Politicians back municipal power
Thursday, March 18, 2010
By John J. Monahan TELEGRAM & GAZETTE STAFF
BOSTON — Two groups seeking changes in state law to allow creation of more municipal power companies today presented key legislators with a petition backing the proposal, signed by 2,275 people, including the governor.
The groups, Get-Rid-Of-Unitil and the Massachusetts Alliance for Municipal Electric Choice, said most of the signatures came from Lunenburg, Fitchburg, Townsend and Ashby.
Those towns are served by the New Hampshire-based Unitil that was fined and widely criticized for a slow response to widespread power outages caused by an ice storm in December 2008.
The groups said the legislation is needed to update state laws that now contain outdated language giving large investor-owned utilities permanent monopolies that make it impossible to form new municipal power companies.
There are 41 municipal power companies in the state, including Princeton, Holden, Hudson and Ashburnham.
The group maintained that municipal power companies charge less and cited last year’s rates from Unitil, NStar and National Grid that they said were 30 percent higher than the average municipal power rates.
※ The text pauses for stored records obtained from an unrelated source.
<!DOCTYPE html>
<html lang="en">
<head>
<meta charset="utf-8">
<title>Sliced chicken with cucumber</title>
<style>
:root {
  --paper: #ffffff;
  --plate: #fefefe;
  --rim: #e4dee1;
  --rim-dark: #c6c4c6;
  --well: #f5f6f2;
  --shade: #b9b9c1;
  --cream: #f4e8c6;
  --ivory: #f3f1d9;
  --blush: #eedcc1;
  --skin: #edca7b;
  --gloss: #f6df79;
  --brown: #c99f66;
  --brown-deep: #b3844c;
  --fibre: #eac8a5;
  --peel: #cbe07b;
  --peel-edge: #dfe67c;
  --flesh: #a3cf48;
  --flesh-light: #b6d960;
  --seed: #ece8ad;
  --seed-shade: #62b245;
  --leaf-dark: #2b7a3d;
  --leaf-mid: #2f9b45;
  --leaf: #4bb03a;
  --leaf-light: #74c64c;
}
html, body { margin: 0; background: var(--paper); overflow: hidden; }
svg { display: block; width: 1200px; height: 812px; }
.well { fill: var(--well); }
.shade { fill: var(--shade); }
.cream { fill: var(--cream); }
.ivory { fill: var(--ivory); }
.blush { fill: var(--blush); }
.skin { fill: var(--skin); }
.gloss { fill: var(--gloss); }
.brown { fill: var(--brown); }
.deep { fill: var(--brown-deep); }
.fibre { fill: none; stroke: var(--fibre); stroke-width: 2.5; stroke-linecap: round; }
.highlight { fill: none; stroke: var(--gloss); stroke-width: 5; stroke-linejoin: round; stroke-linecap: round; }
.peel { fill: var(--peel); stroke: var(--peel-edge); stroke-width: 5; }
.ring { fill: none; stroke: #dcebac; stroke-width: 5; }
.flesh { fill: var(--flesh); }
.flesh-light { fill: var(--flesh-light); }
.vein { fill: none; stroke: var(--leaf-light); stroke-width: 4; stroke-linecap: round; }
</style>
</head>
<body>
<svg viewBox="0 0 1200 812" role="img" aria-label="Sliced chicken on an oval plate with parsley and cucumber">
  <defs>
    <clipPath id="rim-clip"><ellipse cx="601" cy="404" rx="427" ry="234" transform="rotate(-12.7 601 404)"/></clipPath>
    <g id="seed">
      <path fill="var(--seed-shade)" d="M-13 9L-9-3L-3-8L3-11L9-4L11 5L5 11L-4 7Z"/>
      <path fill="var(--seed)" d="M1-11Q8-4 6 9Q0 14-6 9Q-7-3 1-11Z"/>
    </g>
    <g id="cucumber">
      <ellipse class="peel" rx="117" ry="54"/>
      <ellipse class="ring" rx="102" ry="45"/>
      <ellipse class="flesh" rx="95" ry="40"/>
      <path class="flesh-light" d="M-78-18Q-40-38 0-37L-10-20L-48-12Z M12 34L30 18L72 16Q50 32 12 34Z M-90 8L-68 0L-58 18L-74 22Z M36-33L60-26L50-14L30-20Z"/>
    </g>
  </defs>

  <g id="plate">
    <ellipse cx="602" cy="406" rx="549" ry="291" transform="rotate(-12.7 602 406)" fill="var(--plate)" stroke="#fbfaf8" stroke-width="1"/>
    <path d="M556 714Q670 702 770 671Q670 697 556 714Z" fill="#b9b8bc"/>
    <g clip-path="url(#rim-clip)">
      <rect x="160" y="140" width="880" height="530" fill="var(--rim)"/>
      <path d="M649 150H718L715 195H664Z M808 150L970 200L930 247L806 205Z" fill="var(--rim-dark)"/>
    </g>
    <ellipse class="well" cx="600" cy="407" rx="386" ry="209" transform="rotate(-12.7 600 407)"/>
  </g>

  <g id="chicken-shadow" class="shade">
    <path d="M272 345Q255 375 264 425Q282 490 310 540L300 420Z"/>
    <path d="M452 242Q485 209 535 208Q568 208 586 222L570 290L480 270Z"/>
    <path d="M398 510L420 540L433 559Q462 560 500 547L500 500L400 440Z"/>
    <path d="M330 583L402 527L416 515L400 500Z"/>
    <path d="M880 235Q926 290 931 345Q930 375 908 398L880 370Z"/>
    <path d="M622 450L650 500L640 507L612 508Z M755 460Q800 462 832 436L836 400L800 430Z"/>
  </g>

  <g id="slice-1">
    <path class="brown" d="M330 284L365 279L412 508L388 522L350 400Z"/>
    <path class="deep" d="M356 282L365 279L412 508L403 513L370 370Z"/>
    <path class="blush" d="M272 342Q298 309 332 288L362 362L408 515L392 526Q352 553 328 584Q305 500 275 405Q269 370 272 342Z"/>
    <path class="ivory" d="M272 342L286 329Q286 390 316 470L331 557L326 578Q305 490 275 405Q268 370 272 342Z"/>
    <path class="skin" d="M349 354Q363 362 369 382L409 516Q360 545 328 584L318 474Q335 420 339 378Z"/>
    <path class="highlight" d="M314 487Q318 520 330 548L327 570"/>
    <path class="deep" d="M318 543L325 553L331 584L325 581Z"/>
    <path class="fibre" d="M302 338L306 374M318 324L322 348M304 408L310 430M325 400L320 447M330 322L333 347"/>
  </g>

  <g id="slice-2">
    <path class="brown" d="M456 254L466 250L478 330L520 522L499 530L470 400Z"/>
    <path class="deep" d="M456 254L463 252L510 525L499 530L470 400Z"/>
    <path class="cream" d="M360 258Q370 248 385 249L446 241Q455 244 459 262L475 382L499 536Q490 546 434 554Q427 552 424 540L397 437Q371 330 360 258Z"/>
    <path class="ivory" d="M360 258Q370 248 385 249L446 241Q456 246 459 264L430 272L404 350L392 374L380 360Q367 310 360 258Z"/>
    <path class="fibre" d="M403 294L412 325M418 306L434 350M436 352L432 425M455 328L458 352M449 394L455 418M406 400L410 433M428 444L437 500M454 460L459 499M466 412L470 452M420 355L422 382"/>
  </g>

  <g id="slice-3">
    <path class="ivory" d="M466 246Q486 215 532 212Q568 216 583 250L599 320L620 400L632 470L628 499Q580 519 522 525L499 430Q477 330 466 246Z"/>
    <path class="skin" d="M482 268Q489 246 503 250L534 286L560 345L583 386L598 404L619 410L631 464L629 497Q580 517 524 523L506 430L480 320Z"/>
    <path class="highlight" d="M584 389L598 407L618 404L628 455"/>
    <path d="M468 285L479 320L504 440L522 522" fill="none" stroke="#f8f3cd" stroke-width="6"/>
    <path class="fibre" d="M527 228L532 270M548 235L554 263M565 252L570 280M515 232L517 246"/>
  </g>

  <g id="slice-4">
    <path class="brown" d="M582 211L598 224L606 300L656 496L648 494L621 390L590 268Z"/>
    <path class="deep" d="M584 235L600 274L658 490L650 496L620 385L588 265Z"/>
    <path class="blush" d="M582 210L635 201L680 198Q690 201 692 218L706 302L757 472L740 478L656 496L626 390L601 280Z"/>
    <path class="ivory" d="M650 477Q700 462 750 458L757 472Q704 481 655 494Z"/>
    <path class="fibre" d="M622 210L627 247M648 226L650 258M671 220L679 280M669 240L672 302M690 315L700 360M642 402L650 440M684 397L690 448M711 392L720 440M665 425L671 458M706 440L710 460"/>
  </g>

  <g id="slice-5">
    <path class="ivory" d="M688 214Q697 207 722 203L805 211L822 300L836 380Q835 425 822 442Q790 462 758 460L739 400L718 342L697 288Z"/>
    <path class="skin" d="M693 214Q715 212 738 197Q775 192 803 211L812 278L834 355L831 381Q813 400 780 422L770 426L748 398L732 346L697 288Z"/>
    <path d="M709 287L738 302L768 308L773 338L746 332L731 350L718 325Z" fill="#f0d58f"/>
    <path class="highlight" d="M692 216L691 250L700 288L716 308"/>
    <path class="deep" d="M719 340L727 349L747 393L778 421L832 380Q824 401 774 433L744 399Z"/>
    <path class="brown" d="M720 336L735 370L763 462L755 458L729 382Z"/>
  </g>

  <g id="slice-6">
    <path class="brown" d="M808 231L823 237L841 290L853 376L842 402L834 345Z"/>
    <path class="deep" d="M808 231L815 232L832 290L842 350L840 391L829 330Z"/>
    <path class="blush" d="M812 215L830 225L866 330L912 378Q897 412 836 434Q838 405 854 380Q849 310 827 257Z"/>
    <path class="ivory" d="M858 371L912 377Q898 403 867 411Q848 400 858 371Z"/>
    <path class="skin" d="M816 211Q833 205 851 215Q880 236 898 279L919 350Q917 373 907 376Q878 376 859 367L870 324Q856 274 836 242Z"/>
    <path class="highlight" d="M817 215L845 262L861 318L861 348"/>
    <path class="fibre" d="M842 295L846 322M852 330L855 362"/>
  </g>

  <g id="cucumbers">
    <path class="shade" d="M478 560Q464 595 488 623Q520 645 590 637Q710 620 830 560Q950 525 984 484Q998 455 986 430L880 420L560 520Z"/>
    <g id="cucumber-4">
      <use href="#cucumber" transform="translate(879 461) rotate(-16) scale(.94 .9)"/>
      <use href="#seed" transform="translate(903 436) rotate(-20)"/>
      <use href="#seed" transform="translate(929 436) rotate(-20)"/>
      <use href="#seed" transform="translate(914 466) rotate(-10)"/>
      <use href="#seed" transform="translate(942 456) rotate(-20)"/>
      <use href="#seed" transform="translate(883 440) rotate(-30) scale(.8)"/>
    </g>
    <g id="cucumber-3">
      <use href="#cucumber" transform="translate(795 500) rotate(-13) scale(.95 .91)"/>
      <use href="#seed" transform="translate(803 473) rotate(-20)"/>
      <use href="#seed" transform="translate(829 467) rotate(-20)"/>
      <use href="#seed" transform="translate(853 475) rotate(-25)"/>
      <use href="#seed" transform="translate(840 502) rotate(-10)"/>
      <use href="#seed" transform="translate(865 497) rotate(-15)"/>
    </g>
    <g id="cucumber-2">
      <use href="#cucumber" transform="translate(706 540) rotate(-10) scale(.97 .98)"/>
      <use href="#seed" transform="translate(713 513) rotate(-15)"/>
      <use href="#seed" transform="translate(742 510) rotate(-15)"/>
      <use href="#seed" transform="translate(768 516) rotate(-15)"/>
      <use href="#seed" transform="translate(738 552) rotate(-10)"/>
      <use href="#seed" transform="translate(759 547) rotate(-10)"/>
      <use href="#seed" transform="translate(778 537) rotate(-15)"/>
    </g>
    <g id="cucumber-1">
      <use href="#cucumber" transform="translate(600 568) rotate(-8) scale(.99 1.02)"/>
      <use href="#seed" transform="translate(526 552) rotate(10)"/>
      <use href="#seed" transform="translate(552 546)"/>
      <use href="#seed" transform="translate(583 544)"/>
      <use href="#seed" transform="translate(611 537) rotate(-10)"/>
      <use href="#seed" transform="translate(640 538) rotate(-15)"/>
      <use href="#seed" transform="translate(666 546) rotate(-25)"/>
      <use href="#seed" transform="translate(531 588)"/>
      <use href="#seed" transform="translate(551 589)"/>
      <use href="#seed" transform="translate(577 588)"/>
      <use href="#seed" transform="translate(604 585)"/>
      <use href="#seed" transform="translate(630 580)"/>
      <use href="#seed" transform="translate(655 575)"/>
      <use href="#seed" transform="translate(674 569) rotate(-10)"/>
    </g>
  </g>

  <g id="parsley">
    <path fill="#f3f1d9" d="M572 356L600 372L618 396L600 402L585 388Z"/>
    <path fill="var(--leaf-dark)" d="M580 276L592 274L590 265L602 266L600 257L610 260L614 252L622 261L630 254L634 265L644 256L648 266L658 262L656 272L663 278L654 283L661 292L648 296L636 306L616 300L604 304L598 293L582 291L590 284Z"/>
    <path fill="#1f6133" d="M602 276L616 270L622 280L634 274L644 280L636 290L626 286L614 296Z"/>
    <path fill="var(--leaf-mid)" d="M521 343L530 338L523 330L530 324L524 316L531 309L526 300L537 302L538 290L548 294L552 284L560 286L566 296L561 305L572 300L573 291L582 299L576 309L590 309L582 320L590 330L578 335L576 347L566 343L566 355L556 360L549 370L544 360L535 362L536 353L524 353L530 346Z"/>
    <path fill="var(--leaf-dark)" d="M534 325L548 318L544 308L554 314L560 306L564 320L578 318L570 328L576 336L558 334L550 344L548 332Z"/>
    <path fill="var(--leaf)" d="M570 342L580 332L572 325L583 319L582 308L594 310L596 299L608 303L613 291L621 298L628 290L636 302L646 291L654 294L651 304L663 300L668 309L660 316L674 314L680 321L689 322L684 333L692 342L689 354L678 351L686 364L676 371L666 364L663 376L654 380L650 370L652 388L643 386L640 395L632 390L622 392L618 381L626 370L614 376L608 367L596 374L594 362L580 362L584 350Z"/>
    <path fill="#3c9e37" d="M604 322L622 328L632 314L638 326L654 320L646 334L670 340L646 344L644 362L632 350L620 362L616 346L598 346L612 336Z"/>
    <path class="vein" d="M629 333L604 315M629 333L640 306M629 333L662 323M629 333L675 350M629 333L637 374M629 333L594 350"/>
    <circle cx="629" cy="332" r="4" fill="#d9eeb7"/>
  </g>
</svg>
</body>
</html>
The groups cited comments from signers of the petition, including Gov. Deval Patrick, who wrote that the legislation is “a step in the right direction and will allow residents greater local control and input into utility investment policies and decisions, services and service levels.”
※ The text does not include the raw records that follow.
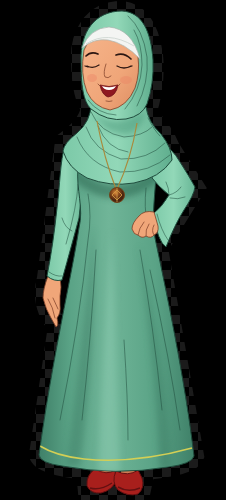
<!DOCTYPE html>
<html lang="en">
<head>
<meta charset="utf-8">
<title>Woman in a green dress</title>
<style>
:root{--night:#000;--check:#1b1b1b;--mint:#7cc9a8;--mint-light:#92d8b8;--mint-dark:#4c9a7c;--dress:#5aa386;--dress-dark:#3f8068;--dress-light:#70b598;--line:#1f4c3d;--skin:#f0a679;--skin-dark:#cf7c53;--ink:#2d1712;--gold:#a98a3c;--hem:#d3cf55;--shoe:#a81f1c;--shoe-dark:#651011}
html,body{margin:0;height:100%;background:var(--night);overflow:hidden}
svg{display:block;width:226px;height:500px}
.outline{stroke:var(--line);stroke-width:1;stroke-linejoin:round}
.fold{fill:none;stroke:var(--line);stroke-width:.8;stroke-linecap:round;opacity:.65}
.skin{fill:var(--skin);stroke:#7b3f28;stroke-width:.8;stroke-linejoin:round}
.skin-line{fill:none;stroke:#8a4930;stroke-width:.8;stroke-linecap:round}
.brow{fill:none;stroke:var(--ink);stroke-width:1.7;stroke-linecap:round}
.lash{fill:none;stroke:var(--ink);stroke-width:1.3;stroke-linecap:round}
.chain{fill:none;stroke:var(--gold);stroke-width:1.2}
</style>
</head>
<body>
<svg viewBox="0 0 226 500" role="img" aria-label="Smiling woman in a mint hijab and long green dress, one hand on her hip">
<defs>
<pattern id="checks" width="18" height="18" patternUnits="userSpaceOnUse">
<path d="M0 0h9v9H0zM9 9h9v9H9z" fill="var(--check)"/>
</pattern>
<linearGradient id="dress-shade">
<stop offset="0" stop-color="var(--dress-dark)"/><stop offset=".2" stop-color="var(--dress)"/><stop offset=".45" stop-color="var(--dress-light)"/><stop offset=".75" stop-color="var(--dress)"/><stop offset="1" stop-color="var(--dress-dark)"/>
</linearGradient>
<linearGradient id="scarf-shade">
<stop offset="0" stop-color="var(--mint)"/><stop offset=".5" stop-color="var(--mint-light)"/><stop offset="1" stop-color="#5fae8e"/>
</linearGradient>
<linearGradient id="sleeve-shade">
<stop offset="0" stop-color="var(--mint)"/><stop offset=".5" stop-color="var(--mint-light)"/><stop offset="1" stop-color="#68b696"/>
</linearGradient>
<linearGradient id="face-shade" x2="1" y2="1">
<stop offset="0" stop-color="#f6b48a"/><stop offset=".6" stop-color="var(--skin)"/><stop offset="1" stop-color="#dd8e63"/>
</linearGradient>
<radialGradient id="pendant-shade" cx=".4" cy=".35">
<stop offset="0" stop-color="#d98a3a"/><stop offset=".5" stop-color="#8b4a1c"/><stop offset="1" stop-color="#4a2410"/>
</radialGradient>
<filter id="soft" x="-50%" y="-20%" width="200%" height="140%"><feGaussianBlur stdDeviation="3"/></filter>
<path id="dress-shape" d="M78 168C76 190 84 208 79 228C72 274 52 360 39 455Q40 463 62 466Q116 476 168 467Q192 464 194 456C185 380 166 290 155 238C151 214 156 192 156 168Z"/>
<clipPath id="dress-clip"><use href="#dress-shape"/></clipPath>
</defs>

<rect width="226" height="500" fill="var(--night)"/>
<path id="halo" d="M122 11C92 11 79 36 81 64Q82 96 91 108Q88 126 65 142L47 278Q40 306 58 326L39 455Q42 465 86 470L88 492L140 494L145 470Q190 466 194 456L158 248L195 188L170 148Q162 128 146 114Q156 85 153 55Q147 14 122 11Z" fill="none" stroke="url(#checks)" stroke-width="20"/>

<g id="shoes">
<path d="M97 466L112 466L113 475L99 475ZM121 466L135 466L135 476L121 476Z" fill="var(--skin-dark)"/>
<path d="M95 469Q86 475 87 486Q91 494 101 493Q113 490 116 480L115 470Q107 476 95 469Z" fill="var(--shoe)" stroke="var(--shoe-dark)"/>
<path d="M116 471Q111 482 118 490Q128 497 138 494Q145 488 142 478L138 470Q128 477 116 471Z" fill="var(--shoe)" stroke="var(--shoe-dark)"/>
<path d="M90 488Q100 491 112 483M118 487Q128 493 140 488" fill="none" stroke="var(--shoe-dark)" stroke-width="1.5"/>
</g>

<g id="hanging-arm">
<path class="skin" d="M48 276Q43 289 43 298Q46 310 51 318L56 327Q59 326 57 318Q61 313 60 305L60 296Q62 288 60 277Z"/>
<path class="skin-line" d="M48 299Q53 307 55 318M53 298L58 309"/>
<path class="outline" d="M65 146C60 160 60 186 57 208Q53 246 47 276Q54 282 62 280Q72 244 79 218L84 172Z" fill="url(#sleeve-shade)"/>
<path class="fold" d="M78 184Q77 207 66 244M62 218Q65 228 72 231M49 272Q56 277 62 276"/>
</g>

<g id="dress">
<use href="#dress-shape" class="outline" fill="url(#dress-shade)"/>
<g clip-path="url(#dress-clip)">
<g filter="url(#soft)" opacity=".5">
<path d="M94 226Q84 330 66 466H80Q96 350 94 226ZM138 244Q154 350 160 470H172Q162 340 138 244Z" fill="var(--dress-dark)"/>
<path d="M112 230Q102 350 98 472H120Q116 340 112 230Z" fill="#8bcbb0"/>
<path d="M68 160Q116 210 164 160V176Q118 218 76 182Z" fill="#28604c"/>
</g>
<path class="fold" d="M88 194Q92 216 88 240Q80 320 60 420M96 250Q91 340 82 420M140 250Q154 330 162 410M150 270Q170 360 180 430M124 340Q128 400 128 440M146 188Q144 208 147 222" opacity=".4"/>
<path d="M40 446Q56 456 84 459Q134 464 192 448" fill="none" stroke="var(--hem)" stroke-width="1.5"/>
</g>
</g>

<g id="bent-arm">
<path class="outline" d="M160 142Q172 148 180 162Q189 176 195 187Q194 195 184 210Q175 224 166 247Q158 242 153 214Q162 207 169 195Q158 186 152 178Z" fill="url(#sleeve-shade)"/>
<path class="fold" d="M169 195Q177 193 181 187M170 198Q178 200 185 197M166 182Q169 188 169 195M157 214Q161 230 168 240"/>
<path class="skin" d="M154 212Q144 210 139 216Q132 223 132 229Q134 235 138 235Q142 239 146 236Q151 239 154 235Q159 233 158 226Z"/>
<path class="skin-line" d="M144 222Q139 228 138 235M149 224Q145 230 146 236M154 225Q151 231 154 235"/>
</g>

<g id="hijab">
<path class="outline" d="M91 104Q91 121 77 133Q64 143 63 151Q68 168 87 178Q110 187 134 183Q160 178 172 160Q172 148 161 134Q148 122 146 107Z" fill="url(#scarf-shade)"/>
<path d="M92 112Q112 130 146 110Q143 128 130 134Q108 138 92 112Z" fill="var(--mint-dark)" opacity=".55" filter="url(#soft)"/>
<path class="fold" d="M91 112Q100 133 124 137Q143 136 152 127M86 127Q94 151 121 159Q148 160 165 143M77 137Q88 165 120 172Q150 173 170 155M98 126Q107 149 128 152M148 118Q154 130 160 136"/>
<path class="outline" d="M122 11C95 11 80 32 81 61C81 85 83 101 91 109Q107 122 126 119Q142 116 147 104Q154 84 153 60C151 31 142 12 122 11Z" fill="url(#scarf-shade)"/>
<path class="fold" d="M128 16Q143 29 147 57Q149 83 137 106M134 30Q142 44 142 65Q141 90 125 109M88 100Q98 114 116 115"/>
</g>

<g id="face">
<path d="M84 50Q90 33 110 33Q131 36 138 57Q140 73 135 88Q127 107 110 110Q94 107 87 92Q80 74 84 50Z" fill="url(#face-shade)" stroke="#7b3f28" stroke-width=".8"/>
<path d="M82 48Q90 28 109 27Q132 29 140 59Q125 43 108 40Q94 38 82 48Z" fill="#f4f5f3" stroke="#a9b3ae" stroke-width=".7"/>
<path d="M86 44Q107 30 134 46" fill="none" stroke="#cbd3cf" stroke-width=".8"/>
<ellipse cx="92" cy="78" rx="5" ry="4" fill="#ea8263" opacity=".4"/>
<ellipse cx="126" cy="80" rx="6" ry="4" fill="#ea8263" opacity=".4"/>
<path class="brow" d="M86 56Q91 51 98 54M116 55Q124 52 131 59"/>
<path class="lash" d="M87 66Q93 69 99 65M88 67L85 66M117 66Q124 70 131 66M129 67L132 66"/>
<path class="skin-line" d="M106 64Q103 73 105 77Q108 79 111 76"/>
<path d="M100 85Q109 88 118 85Q116 96 108 97Q102 95 100 85Z" fill="#8f1820" stroke="#6d1119" stroke-width=".8"/>
<path d="M102 86Q109 88.5 116 86Q114 90 109 90Q104 90 102 86Z" fill="#fff"/>
<path class="skin-line" d="M98 84L100 86M118 86L120 84M106 101Q109 102 112 101"/>
</g>

<g id="necklace">
<path class="chain" d="M97 121Q104 158 116 189M137 123Q131 159 117 189"/>
<circle cx="117" cy="195" r="7.5" fill="url(#pendant-shade)" stroke="#6f451b"/>
<path d="M112 195L117 190L122 195L117 200ZM117 188V202" fill="none" stroke="#d6a04a" stroke-width=".8"/>
</g>
</svg>
</body>
</html>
Others that signed included comments such as “Stop the state-sponsored monopoly” and “We the people have a right to choose (our) electric company.”
The governor said he looked forward to reviewing the legislation if it reaches his desk, but came short of promising to sign it.
Other candidates for governor who signed the petition were Republican Christy P. Mihos, independent Timothy P. Cahill, Green Party candidate Jill Stein and Democrat Grace Ross.
Legislation to make the changes was dealt a setback earlier this week when the Legislature’s joint Committee on Telecommunications, Utilities and Energy refused to back it for passage in advance of a March 17 deadline for committee action. Rather than kill the legislation for this two-year session, however, the committee voted to extend the deadline for consideration until July 14.
State Reps. Jennifer E. Benson, D-Lunenburg, and Stephen L. DiNatale, D-Fitchburg, went with the groups’ representatives to deliver the petition at the committee office at the Statehouse. Ms. Benson said the high cost of electricity from Unitil is hurting local employers by driving up costs.